▶ _WHAT YOU NEED TO DO_
Note each line of the entries that includes "arrow". Then copy those lines.

▶ _SUPPLIED RECORDS_

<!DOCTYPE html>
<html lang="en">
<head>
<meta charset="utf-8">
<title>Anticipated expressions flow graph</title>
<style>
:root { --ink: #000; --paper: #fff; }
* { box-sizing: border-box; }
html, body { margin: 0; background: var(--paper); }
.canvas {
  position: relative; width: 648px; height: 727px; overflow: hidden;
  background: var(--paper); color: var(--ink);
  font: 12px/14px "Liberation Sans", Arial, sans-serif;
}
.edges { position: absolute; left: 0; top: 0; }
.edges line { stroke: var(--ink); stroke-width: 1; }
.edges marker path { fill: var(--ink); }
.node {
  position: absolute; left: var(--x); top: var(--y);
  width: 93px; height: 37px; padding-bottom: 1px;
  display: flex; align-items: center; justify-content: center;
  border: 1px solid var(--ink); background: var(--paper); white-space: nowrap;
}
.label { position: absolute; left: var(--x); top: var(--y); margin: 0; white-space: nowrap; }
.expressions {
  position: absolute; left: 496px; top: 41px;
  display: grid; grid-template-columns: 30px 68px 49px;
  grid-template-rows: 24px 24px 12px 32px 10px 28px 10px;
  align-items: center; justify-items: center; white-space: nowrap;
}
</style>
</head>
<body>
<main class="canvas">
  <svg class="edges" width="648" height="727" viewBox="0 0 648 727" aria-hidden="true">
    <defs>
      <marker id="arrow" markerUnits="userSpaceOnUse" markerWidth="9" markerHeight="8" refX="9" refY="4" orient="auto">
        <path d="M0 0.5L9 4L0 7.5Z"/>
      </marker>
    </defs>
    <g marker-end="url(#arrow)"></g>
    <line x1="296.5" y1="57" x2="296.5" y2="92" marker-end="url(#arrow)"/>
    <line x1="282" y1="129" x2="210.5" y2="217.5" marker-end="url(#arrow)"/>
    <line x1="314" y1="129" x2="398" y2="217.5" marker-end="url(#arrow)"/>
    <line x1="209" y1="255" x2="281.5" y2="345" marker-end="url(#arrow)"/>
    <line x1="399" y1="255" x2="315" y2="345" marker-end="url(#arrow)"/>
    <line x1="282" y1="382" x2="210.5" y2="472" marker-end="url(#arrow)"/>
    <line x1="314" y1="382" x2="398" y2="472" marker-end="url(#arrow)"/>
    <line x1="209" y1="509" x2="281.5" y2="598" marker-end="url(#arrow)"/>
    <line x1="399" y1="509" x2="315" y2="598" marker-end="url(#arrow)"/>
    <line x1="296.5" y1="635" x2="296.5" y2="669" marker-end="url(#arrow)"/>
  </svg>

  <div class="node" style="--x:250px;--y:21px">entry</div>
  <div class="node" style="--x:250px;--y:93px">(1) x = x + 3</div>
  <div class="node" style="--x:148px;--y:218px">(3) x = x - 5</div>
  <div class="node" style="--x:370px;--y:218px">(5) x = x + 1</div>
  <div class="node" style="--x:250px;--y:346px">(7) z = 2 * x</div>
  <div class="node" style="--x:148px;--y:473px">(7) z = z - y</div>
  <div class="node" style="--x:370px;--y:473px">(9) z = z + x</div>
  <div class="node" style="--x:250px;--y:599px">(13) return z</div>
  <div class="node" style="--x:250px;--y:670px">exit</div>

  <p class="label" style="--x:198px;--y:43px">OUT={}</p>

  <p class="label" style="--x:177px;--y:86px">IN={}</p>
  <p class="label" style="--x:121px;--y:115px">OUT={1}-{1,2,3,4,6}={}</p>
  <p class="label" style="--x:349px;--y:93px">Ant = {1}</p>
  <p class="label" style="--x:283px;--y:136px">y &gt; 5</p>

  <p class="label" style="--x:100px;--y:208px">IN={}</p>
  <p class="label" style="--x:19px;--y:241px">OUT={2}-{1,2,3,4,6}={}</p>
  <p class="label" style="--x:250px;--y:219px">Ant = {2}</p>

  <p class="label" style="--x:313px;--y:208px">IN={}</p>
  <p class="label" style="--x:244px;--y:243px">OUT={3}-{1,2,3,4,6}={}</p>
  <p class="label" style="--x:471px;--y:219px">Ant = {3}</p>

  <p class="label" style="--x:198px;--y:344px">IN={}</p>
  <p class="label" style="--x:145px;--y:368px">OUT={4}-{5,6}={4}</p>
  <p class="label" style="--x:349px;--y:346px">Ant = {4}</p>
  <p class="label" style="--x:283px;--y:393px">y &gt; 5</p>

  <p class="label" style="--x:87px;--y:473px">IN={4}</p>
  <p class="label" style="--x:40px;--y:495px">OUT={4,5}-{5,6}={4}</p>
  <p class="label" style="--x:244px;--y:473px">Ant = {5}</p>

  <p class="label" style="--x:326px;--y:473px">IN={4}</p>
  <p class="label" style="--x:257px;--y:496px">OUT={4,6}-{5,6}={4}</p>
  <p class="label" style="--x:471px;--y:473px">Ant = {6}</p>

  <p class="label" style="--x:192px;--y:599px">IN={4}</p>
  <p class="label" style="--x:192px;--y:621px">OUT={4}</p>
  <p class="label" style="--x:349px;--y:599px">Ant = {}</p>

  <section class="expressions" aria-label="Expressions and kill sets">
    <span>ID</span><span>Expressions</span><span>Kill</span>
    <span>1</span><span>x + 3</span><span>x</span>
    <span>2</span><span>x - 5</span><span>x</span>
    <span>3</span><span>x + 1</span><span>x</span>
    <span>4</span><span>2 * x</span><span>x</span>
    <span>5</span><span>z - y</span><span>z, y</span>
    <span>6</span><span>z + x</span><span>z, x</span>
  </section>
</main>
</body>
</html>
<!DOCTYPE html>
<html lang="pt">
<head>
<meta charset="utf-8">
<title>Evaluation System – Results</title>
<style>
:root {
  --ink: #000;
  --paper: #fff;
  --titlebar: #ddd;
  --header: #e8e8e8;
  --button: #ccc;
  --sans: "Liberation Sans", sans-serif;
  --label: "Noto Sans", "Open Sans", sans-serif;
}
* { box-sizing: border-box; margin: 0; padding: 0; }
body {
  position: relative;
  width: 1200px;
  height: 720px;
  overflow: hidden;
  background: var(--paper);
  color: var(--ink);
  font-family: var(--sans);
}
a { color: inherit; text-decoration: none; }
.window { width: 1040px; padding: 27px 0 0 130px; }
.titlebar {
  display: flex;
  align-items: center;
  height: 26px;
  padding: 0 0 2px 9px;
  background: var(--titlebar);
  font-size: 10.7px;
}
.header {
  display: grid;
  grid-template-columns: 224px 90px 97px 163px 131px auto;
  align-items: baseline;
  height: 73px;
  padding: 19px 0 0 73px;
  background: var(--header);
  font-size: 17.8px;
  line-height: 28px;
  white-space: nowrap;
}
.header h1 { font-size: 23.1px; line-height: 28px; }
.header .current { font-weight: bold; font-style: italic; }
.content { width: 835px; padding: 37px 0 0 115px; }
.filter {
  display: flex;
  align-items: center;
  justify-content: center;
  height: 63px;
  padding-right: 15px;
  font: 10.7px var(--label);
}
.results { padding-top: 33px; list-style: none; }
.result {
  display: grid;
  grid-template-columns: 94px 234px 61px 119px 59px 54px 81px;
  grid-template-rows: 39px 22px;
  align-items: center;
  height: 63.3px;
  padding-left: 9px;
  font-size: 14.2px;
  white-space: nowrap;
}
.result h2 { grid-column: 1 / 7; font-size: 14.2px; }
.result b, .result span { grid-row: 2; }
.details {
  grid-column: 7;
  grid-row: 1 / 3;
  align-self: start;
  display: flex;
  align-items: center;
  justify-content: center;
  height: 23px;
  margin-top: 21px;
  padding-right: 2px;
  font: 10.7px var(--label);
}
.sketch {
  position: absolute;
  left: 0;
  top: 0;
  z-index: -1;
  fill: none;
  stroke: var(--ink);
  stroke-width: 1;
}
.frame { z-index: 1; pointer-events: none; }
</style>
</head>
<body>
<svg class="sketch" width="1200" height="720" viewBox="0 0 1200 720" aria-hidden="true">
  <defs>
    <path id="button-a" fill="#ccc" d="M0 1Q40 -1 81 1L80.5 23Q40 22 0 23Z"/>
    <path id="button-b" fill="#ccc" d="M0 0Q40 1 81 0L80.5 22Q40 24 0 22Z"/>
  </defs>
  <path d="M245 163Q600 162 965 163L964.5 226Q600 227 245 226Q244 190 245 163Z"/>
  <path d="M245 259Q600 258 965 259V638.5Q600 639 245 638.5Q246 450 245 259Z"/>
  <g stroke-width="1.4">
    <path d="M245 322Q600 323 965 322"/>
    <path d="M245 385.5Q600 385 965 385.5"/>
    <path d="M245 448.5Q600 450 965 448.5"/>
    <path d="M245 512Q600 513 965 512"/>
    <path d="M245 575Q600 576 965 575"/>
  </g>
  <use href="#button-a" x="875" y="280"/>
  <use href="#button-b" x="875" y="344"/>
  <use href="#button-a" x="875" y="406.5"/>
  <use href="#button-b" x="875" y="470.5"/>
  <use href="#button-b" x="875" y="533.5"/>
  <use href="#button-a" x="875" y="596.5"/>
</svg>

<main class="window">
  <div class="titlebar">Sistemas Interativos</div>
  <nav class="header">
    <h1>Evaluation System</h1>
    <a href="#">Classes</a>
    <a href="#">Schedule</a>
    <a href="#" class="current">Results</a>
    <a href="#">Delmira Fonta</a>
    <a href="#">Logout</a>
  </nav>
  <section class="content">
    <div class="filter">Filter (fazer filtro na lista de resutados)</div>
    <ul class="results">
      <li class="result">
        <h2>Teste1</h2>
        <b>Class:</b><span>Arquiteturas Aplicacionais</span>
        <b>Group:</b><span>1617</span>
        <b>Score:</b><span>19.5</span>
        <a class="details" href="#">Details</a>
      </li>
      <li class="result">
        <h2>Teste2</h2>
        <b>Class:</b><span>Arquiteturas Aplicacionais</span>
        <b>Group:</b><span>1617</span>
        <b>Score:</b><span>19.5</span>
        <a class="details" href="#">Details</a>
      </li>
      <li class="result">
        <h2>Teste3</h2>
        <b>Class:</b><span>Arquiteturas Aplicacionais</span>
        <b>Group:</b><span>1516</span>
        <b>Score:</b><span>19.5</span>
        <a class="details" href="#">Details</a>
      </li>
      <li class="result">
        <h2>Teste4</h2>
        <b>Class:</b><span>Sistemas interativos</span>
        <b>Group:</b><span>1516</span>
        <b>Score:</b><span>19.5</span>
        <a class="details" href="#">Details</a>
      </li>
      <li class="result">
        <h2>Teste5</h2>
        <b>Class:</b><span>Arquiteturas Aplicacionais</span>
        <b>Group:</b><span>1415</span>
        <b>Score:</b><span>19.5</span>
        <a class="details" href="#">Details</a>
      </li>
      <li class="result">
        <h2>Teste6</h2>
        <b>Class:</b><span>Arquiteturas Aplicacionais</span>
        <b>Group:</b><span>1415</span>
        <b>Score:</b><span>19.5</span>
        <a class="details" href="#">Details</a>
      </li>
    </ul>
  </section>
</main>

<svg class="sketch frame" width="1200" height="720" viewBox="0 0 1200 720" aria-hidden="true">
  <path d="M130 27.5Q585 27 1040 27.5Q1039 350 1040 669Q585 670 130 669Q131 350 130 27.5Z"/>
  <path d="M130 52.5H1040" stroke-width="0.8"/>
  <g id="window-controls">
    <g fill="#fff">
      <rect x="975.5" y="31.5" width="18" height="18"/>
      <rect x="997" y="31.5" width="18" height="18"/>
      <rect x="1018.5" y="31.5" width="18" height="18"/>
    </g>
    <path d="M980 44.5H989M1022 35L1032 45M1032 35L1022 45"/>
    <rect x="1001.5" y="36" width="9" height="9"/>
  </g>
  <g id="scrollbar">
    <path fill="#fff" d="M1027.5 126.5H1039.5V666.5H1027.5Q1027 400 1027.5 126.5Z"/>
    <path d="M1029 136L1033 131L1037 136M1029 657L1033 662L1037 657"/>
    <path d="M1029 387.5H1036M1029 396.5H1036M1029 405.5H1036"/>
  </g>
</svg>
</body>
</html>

▶ _COMPLETED TASK_
      <marker id="arrow" markerUnits="userSpaceOnUse" markerWidth="9" markerHeight="8" refX="9" refY="4" orient="auto">
    <g marker-end="url(#arrow)"></g>
    <line x1="296.5" y1="57" x2="296.5" y2="92" marker-end="url(#arrow)"/>
    <line x1="282" y1="129" x2="210.5" y2="217.5" marker-end="url(#arrow)"/>
    <line x1="314" y1="129" x2="398" y2="217.5" marker-end="url(#arrow)"/>
    <line x1="209" y1="255" x2="281.5" y2="345" marker-end="url(#arrow)"/>
    <line x1="399" y1="255" x2="315" y2="345" marker-end="url(#arrow)"/>
    <line x1="282" y1="382" x2="210.5" y2="472" marker-end="url(#arrow)"/>
    <line x1="314" y1="382" x2="398" y2="472" marker-end="url(#arrow)"/>
    <line x1="209" y1="509" x2="281.5" y2="598" marker-end="url(#arrow)"/>
    <line x1="399" y1="509" x2="315" y2="598" marker-end="url(#arrow)"/>
    <line x1="296.5" y1="635" x2="296.5" y2="669" marker-end="url(#arrow)"/>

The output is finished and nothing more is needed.